WHAT IS NEEDED: Could you reproduce, exactly and alone, the lines running from the one with "352L184 384M152 352L196" to the end of the data below?

DATASET CONTENT:

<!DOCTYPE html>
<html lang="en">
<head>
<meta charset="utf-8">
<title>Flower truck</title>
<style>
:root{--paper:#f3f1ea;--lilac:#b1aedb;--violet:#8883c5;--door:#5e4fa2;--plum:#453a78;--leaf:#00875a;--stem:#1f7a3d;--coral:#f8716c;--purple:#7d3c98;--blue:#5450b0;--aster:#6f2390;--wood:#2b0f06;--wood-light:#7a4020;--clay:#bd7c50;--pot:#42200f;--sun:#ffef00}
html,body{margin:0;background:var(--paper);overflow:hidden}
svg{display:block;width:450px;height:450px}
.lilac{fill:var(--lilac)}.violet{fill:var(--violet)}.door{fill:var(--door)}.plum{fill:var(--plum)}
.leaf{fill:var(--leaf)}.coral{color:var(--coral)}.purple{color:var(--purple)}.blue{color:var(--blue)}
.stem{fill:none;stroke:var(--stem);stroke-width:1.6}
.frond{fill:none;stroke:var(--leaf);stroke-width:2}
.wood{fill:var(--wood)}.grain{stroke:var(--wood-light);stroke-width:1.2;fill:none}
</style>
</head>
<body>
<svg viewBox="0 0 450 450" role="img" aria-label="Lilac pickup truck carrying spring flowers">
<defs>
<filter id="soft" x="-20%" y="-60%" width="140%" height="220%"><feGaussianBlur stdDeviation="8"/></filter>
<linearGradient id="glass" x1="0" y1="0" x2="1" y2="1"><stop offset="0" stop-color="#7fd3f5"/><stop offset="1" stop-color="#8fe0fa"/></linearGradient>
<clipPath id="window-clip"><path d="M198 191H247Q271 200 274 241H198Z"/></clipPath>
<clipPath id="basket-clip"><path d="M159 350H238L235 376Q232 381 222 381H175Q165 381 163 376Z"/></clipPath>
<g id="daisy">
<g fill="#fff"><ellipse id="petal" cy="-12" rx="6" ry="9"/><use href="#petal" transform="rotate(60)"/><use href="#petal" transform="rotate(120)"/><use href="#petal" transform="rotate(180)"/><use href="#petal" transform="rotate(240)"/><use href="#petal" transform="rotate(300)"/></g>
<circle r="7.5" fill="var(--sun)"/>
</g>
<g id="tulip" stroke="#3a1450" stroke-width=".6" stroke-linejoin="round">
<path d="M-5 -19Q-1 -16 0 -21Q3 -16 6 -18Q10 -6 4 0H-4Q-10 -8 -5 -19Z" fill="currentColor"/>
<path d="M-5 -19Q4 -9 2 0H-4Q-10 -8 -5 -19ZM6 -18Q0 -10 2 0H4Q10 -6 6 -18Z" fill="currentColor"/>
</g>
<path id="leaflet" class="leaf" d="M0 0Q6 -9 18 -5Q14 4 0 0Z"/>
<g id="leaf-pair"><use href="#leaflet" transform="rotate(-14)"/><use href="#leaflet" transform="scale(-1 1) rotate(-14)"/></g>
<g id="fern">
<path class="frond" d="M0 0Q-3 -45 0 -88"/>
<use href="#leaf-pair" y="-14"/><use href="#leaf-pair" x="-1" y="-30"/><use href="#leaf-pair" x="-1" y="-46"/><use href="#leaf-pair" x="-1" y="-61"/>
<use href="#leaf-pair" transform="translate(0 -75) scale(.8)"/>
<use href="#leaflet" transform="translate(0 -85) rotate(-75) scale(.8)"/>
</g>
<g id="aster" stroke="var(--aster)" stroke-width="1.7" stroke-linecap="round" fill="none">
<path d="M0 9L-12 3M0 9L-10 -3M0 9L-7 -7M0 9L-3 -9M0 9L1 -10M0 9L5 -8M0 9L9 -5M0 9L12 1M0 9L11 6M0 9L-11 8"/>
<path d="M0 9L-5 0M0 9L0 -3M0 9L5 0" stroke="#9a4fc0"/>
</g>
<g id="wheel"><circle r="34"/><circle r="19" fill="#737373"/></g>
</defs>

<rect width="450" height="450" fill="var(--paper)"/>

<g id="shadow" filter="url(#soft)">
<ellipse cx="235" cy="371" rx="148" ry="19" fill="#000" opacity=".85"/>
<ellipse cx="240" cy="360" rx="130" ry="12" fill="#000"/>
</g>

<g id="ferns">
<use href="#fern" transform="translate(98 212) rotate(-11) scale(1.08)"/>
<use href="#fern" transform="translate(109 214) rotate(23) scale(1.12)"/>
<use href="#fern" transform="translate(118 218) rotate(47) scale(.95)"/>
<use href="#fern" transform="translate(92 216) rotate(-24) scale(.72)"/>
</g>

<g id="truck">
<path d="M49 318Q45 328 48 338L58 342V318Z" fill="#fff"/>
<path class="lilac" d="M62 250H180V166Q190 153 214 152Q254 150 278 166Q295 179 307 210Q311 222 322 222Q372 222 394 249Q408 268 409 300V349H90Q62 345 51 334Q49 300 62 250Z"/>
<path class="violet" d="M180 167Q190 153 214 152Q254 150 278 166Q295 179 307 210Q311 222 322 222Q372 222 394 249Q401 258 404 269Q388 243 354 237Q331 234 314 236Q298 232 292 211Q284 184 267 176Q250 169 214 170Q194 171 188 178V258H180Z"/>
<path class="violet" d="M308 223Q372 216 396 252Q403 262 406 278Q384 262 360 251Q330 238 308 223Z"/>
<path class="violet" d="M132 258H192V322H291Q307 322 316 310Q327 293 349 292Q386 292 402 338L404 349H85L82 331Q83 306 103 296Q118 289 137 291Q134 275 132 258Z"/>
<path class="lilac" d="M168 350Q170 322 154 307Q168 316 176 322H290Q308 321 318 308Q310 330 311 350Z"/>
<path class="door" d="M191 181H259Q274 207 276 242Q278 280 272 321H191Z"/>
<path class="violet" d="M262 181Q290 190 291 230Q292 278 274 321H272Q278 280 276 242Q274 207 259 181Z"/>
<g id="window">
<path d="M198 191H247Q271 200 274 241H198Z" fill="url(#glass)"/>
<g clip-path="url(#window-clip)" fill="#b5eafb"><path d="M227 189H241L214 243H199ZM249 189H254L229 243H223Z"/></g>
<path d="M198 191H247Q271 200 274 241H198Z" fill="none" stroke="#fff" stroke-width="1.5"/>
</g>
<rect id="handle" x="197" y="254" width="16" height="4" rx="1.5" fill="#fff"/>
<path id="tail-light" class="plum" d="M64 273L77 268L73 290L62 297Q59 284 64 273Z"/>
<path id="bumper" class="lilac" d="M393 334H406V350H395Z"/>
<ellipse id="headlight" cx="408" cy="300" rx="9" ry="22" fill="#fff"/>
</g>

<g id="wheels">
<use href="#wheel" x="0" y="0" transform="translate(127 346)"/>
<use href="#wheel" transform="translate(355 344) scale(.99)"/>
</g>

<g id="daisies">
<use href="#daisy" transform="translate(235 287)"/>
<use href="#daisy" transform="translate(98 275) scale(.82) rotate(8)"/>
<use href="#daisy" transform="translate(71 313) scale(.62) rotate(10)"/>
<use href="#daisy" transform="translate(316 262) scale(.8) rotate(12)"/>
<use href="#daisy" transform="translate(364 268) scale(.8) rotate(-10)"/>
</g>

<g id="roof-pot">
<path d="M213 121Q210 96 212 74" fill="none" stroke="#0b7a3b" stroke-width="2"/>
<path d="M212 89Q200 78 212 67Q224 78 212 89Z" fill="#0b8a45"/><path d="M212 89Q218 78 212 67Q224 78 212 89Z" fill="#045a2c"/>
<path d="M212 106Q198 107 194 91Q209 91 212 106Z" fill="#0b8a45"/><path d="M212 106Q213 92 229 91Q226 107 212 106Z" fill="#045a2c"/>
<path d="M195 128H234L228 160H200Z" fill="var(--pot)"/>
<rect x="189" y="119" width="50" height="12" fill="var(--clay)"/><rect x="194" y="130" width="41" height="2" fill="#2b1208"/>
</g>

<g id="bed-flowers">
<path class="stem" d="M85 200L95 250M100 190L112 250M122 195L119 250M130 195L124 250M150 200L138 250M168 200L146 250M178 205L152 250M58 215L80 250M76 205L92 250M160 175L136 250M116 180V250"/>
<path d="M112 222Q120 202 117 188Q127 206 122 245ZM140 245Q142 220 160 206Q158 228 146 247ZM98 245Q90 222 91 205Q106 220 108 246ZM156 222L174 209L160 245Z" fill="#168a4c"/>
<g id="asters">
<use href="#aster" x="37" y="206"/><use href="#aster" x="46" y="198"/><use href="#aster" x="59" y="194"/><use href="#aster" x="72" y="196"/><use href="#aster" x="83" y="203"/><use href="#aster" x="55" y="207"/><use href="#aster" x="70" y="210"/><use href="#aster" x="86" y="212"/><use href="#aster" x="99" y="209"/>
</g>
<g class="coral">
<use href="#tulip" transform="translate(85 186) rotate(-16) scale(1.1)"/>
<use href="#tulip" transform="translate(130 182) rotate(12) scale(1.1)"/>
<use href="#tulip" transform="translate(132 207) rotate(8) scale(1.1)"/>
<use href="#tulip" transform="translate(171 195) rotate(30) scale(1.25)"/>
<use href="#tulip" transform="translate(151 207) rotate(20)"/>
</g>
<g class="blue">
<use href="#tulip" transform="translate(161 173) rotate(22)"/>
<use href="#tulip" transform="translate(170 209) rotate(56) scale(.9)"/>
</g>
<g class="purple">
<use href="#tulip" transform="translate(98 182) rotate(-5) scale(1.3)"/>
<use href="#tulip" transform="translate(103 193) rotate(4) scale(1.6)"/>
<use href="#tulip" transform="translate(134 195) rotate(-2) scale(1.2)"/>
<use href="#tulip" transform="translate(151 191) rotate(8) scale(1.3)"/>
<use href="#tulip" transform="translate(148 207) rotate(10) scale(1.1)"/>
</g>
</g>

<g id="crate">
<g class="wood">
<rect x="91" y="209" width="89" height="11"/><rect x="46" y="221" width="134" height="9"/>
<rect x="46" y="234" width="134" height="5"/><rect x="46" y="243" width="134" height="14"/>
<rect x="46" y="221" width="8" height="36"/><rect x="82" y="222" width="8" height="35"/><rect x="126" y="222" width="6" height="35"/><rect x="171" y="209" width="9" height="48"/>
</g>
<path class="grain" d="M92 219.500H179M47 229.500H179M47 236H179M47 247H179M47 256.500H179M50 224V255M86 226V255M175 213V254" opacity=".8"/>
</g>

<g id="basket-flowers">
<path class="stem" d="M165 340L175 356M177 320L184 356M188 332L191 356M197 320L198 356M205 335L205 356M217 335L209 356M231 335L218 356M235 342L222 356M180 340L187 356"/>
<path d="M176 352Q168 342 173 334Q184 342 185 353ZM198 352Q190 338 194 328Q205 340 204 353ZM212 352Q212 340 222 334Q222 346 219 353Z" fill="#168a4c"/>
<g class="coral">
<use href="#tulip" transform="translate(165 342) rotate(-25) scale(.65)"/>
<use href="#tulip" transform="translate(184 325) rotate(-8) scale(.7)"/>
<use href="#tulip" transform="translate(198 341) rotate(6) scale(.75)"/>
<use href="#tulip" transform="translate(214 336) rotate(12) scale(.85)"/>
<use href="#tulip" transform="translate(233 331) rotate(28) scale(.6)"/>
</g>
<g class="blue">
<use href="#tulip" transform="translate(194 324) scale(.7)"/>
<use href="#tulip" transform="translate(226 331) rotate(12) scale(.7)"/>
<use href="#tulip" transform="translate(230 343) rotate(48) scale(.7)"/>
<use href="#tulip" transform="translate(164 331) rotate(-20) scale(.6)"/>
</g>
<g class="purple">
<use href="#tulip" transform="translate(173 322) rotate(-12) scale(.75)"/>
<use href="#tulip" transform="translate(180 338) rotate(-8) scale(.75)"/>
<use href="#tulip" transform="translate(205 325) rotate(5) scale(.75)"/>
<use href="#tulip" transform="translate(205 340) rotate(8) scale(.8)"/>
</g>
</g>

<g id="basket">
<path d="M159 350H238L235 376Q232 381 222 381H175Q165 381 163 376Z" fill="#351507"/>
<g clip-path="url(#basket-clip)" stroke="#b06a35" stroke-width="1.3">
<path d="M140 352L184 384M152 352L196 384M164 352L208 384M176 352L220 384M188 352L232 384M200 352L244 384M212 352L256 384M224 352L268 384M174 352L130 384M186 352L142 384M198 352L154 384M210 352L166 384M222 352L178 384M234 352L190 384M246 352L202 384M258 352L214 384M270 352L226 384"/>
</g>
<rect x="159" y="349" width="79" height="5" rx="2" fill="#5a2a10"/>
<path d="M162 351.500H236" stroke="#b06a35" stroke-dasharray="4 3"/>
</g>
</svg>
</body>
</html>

TASK RESPONSE:
<path d="M140 352L184 384M152 352L196 384M164 352L208 384M176 352L220 384M188 352L232 384M200 352L244 384M212 352L256 384M224 352L268 384M174 352L130 384M186 352L142 384M198 352L154 384M210 352L166 384M222 352L178 384M234 352L190 384M246 352L202 384M258 352L214 384M270 352L226 384"/>
</g>
<rect x="159" y="349" width="79" height="5" rx="2" fill="#5a2a10"/>
<path d="M162 351.500H236" stroke="#b06a35" stroke-dasharray="4 3"/>
</g>
</svg>
</body>
</html>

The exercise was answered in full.